→ **Required work**: Identify every line in the records below that contains the word "stripe", and reproduce each one.

→ **Records shown**:
────────
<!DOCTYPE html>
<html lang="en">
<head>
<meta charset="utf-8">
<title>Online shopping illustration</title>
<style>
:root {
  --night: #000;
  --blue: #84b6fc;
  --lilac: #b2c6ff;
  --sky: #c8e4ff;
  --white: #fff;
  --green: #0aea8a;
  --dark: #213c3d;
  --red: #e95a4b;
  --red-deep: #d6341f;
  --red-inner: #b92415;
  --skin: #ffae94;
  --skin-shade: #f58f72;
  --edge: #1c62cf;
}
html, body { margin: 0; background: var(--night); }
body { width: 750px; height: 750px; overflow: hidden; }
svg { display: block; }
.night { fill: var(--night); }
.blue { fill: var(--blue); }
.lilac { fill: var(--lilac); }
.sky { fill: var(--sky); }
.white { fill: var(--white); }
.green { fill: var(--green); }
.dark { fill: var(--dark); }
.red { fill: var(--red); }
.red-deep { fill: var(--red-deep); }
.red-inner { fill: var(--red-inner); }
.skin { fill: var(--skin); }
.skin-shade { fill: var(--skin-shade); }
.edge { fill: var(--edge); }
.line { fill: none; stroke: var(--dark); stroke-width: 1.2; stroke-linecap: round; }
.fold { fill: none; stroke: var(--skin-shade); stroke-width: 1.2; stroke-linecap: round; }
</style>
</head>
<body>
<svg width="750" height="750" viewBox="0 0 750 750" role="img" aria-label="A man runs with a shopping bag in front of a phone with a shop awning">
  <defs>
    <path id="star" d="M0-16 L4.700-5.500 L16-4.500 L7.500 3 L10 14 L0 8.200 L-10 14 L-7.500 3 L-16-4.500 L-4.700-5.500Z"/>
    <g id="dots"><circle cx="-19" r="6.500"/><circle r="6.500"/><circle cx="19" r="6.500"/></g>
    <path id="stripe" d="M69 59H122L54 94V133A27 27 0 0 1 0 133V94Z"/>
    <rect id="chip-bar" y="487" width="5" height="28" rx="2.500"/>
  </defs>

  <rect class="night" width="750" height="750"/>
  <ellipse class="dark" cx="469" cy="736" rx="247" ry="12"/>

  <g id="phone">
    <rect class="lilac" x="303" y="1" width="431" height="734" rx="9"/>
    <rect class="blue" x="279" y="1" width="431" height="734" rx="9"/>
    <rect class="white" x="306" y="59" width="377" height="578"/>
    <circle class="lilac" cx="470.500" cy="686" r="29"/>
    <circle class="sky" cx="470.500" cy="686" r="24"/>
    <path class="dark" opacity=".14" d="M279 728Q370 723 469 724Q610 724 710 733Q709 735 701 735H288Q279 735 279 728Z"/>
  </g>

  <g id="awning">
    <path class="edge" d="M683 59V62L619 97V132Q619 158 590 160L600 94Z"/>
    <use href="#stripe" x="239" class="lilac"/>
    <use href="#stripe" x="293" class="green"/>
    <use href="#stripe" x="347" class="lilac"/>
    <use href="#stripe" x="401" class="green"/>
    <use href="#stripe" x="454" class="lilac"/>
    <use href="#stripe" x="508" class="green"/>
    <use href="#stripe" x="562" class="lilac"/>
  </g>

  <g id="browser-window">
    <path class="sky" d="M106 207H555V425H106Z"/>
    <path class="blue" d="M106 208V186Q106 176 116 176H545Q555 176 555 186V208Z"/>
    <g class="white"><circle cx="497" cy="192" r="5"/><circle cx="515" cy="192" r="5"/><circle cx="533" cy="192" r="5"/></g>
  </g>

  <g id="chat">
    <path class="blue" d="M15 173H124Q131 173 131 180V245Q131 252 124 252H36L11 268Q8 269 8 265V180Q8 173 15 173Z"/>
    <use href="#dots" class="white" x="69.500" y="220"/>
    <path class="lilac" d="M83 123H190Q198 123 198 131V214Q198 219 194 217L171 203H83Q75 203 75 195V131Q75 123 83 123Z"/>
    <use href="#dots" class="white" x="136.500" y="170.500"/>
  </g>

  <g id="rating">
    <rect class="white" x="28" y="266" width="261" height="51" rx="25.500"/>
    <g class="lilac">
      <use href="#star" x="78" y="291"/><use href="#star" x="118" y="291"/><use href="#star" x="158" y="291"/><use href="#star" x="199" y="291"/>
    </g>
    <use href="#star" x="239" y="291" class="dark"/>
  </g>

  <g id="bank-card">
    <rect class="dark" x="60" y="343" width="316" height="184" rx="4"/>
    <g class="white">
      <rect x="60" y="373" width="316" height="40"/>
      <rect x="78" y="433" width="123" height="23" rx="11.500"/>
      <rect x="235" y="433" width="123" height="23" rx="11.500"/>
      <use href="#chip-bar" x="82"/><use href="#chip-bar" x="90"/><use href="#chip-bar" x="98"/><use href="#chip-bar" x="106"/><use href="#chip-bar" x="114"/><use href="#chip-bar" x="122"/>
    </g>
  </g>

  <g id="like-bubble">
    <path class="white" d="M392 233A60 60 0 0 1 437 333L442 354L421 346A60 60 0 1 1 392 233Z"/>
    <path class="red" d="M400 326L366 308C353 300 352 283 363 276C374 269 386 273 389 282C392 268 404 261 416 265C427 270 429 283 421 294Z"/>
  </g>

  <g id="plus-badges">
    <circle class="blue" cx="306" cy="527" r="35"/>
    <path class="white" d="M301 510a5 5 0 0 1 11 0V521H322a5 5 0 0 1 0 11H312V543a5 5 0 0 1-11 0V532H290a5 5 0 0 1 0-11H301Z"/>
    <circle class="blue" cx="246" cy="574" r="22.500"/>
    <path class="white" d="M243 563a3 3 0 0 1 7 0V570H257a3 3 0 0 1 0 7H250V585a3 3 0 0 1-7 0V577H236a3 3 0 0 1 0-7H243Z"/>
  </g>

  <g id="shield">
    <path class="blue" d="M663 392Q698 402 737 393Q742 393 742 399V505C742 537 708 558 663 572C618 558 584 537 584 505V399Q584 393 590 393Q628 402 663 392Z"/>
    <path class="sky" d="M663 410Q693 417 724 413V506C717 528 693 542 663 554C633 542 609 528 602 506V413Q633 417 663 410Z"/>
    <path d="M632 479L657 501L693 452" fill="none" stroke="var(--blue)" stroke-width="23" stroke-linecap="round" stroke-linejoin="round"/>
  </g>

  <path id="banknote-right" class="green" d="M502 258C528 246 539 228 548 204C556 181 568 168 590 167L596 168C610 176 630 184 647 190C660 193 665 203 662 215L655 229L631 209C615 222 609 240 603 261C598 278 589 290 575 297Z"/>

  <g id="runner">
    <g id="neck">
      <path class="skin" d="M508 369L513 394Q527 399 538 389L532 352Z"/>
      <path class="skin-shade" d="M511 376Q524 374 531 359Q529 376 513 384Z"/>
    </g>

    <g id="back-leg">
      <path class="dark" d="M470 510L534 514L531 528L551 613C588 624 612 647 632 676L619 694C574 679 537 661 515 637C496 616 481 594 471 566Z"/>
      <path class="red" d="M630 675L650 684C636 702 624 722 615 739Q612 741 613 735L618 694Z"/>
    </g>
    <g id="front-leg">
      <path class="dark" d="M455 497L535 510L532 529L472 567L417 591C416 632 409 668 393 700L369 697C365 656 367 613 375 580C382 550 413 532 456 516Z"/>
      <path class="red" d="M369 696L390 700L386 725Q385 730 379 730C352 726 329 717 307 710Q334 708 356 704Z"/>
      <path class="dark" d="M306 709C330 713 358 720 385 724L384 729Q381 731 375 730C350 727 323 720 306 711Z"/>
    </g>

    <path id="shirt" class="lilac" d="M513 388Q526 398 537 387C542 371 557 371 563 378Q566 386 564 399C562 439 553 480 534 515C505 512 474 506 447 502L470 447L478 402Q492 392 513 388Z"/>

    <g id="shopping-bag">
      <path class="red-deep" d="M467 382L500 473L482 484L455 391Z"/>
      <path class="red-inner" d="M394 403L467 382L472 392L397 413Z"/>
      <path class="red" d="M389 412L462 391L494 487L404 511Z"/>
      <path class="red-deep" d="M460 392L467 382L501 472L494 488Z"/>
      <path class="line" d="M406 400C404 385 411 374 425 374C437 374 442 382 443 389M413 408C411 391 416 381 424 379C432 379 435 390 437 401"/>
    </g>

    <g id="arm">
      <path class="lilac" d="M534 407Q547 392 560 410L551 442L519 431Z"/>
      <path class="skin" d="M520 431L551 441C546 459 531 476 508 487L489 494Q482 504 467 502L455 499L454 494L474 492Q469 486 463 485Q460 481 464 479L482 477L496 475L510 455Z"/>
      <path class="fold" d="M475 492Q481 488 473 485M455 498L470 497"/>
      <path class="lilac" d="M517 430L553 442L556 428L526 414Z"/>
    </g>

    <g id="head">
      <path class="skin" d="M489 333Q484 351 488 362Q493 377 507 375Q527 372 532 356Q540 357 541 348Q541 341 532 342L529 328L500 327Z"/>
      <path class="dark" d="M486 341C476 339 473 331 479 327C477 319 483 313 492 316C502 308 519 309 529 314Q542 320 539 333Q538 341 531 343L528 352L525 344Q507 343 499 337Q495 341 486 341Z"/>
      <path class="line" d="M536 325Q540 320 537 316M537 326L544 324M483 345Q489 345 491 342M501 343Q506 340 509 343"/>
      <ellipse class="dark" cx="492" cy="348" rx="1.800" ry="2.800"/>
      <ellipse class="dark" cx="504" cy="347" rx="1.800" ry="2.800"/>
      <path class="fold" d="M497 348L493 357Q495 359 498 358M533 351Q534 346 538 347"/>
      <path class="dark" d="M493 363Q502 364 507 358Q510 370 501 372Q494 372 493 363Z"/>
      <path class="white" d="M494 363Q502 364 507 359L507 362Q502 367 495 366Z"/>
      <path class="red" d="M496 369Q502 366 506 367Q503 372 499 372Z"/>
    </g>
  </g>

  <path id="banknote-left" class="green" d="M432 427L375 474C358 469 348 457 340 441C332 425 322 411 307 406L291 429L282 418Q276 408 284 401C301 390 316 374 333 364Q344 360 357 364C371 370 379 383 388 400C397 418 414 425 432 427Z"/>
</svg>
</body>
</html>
────────
→ **Worked solution**:
    <path id="stripe" d="M69 59H122L54 94V133A27 27 0 0 1 0 133V94Z"/>
    <use href="#stripe" x="239" class="lilac"/>
    <use href="#stripe" x="293" class="green"/>
    <use href="#stripe" x="347" class="lilac"/>
    <use href="#stripe" x="401" class="green"/>
    <use href="#stripe" x="454" class="lilac"/>
    <use href="#stripe" x="508" class="green"/>
    <use href="#stripe" x="562" class="lilac"/>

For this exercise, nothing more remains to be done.